One of the most controversial topics in the nation is once again at the forefront in North Dakota.
It's now up to The North Dakota Supreme Court to decide whether a law aimed at limiting abortion drugs violates the state constitution.
Wednesday morning, the justices heard opposing arguments about that very issue.
It all stems from a district judge ruling in July that the 2011 state law banning certain drugs used in an abortion, is unconstitutional.
Assistant North Dakota Attorney General Douglas Bahr urged justices this morning to reverse the judge's ruling.
"We are saying in the Constitution, there is no constitutional right to have an abortion under the North Dakota constitution and therefore the rational basis standard applies to any review under the North Dakota constitution of a statute regulating, addressing, prohibiting, abortion..." says Douglas Bahr, Office of Attorney General.
Autumn Katz with the New York-based Center for Reproductive Rights is representing North Dakota's sole abortion clinic in Fargo.
She says the decisions of how medications should be prescribed are best left to physicians and not politicians.
"Physicians on their own because of their oath and their duty to serve their patients best interests, physicians provide medicine according to the standard of care, according to the best available treatment and what this law would do is take away women and to take away that option from physicians." says Autumn Katz, Center for Reproductive Rights Attorney.
Governor Jack Dalrymple signed three bills into law this spring that means North Dakota now has the strictest abortion laws in the nation.

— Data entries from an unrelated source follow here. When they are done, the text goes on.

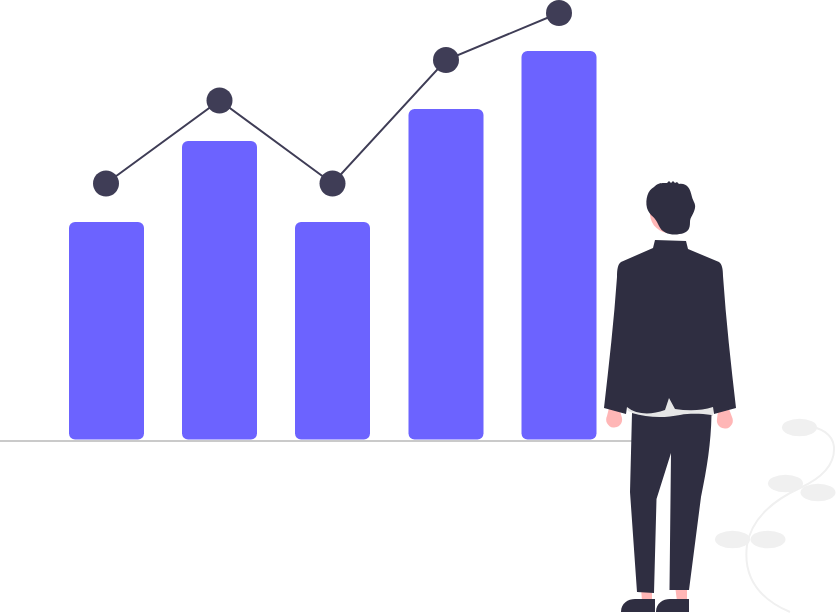
<!DOCTYPE html>
<html lang="en">
<head>
<meta charset="utf-8">
<title>Growth chart illustration</title>
<style>
:root {
  --paper: #ffffff;
  --bar: #6c63ff;
  --trend: #3f3d56;
  --suit: #2f2e41;
  --skin: #ffb6b6;
  --shirt: #e6e6e6;
  --plant: #f0f0f0;
  --ground: #cacaca;
}
html, body { margin: 0; background: var(--paper); overflow: hidden; }
svg { display: block; width: 836px; height: 614px; }
.ground { stroke: var(--ground); stroke-width: 2; }
.bars { fill: var(--bar); }
.trend-line { fill: none; stroke: var(--trend); stroke-width: 2; }
.trend-points { fill: var(--trend); }
.stem { fill: none; stroke: var(--plant); stroke-width: 2; }
.leaves { fill: var(--plant); }
.skin { fill: var(--skin); }
.suit { fill: var(--suit); }
.shirt { fill: var(--shirt); }
</style>
</head>
<body>
<svg viewBox="0 0 836 614" role="img" aria-label="A man seen from behind looks at a rising bar chart">
  <defs>
    <ellipse id="leaf" rx="17.5" ry="8.7"/>
    <circle id="point" r="13"/>
  </defs>

  <g id="plant">
    <path class="stem" d="M790 612C757 598 743 576 747 545C752 517 774 500 800 488C824 477 835 463 834 447C833 434 820 427 808 427"/>
    <g class="leaves">
      <use href="#leaf" x="799.5" y="427.5"/>
      <use href="#leaf" x="785.5" y="483.5"/>
      <use href="#leaf" x="818" y="492.5"/>
      <use href="#leaf" x="732.5" y="539.5"/>
      <use href="#leaf" x="768" y="539.5"/>
    </g>
  </g>

  <g id="chart">
    <line class="ground" x1="0" y1="441" x2="640" y2="441"/>
    <g class="bars">
      <rect x="69" y="222" width="75" height="217.5" rx="6"/>
      <rect x="182" y="141" width="75" height="298.5" rx="6"/>
      <rect x="295" y="222" width="75" height="217.5" rx="6"/>
      <rect x="408.5" y="109" width="75" height="330.5" rx="6"/>
      <rect x="521.5" y="51" width="75" height="388.5" rx="6"/>
    </g>
    <polyline class="trend-line" points="106,183.5 219.5,100.5 332.5,183.5 446,60 559,13"/>
    <g class="trend-points">
      <use href="#point" x="106" y="183.5"/>
      <use href="#point" x="219.5" y="100.5"/>
      <use href="#point" x="332.5" y="183.5"/>
      <use href="#point" x="446" y="60"/>
      <use href="#point" x="559" y="13"/>
    </g>
  </g>

  <g id="man">
    <g class="skin">
      <polygon points="641,588 652,588 652,601 642,601"/>
      <polygon points="675,586 687,586 687,601 677,601"/>
      <path d="M609 408L620 411L622 418A8 8 0 1 1 607 416Z"/>
      <path d="M718 411L729 409L732 417A8 8 0 1 1 717 419Z"/>
      <path d="M650 211C649 222 656 231 667 233L674 222L656 209Z"/>
    </g>
    <path class="shirt" d="M626 404L668 396L714 404L713 416C692 414 655 424 628 411Z"/>
    <g class="suit">
      <path id="trousers" d="M632 413C648 418 665 418 680 415C692 413 702 414 711.5 415C711 443 707 468 701 497L689 590H669.500L671 453L656.500 499L654 593L637 592L630 492Z"/>
      <path id="left-shoe" d="M621 612C621 603 628 599 635 599H655V612Z"/>
      <path id="right-shoe" d="M656 612C656 603 663 599 670 599H689V612Z"/>
      <path id="jacket" d="M655 240L686 241L688 249L719 262C722 264 723 269 723 276C726 320 731 365 736 408L714 414L713 407C701 411 688 411 675 409L669 398L665 410C651 415 637 415 627 407L626 414L604 408C609 364 614 320 617 277C617 269 618 264 621 262L653 248Z"/>
      <path id="hair" d="M657 222C654 216 649 215 647 208C645 199 648 190 654 187C658 182 664 183 667 183L669 181L671 183L673 181L675 183L677 182L679 184C687 183 690 188 692 197C693 201 696 204 695 208C694 214 690 217 690 222C690 229 688 231 684 233C675 236 663 235 659 226Z"/>
    </g>
  </g>
</svg>
</body>
</html>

The two furthest reaching bills ban abortion if a fetal heartbeat is detected, something that can happen as early as six weeks into a pregnancy.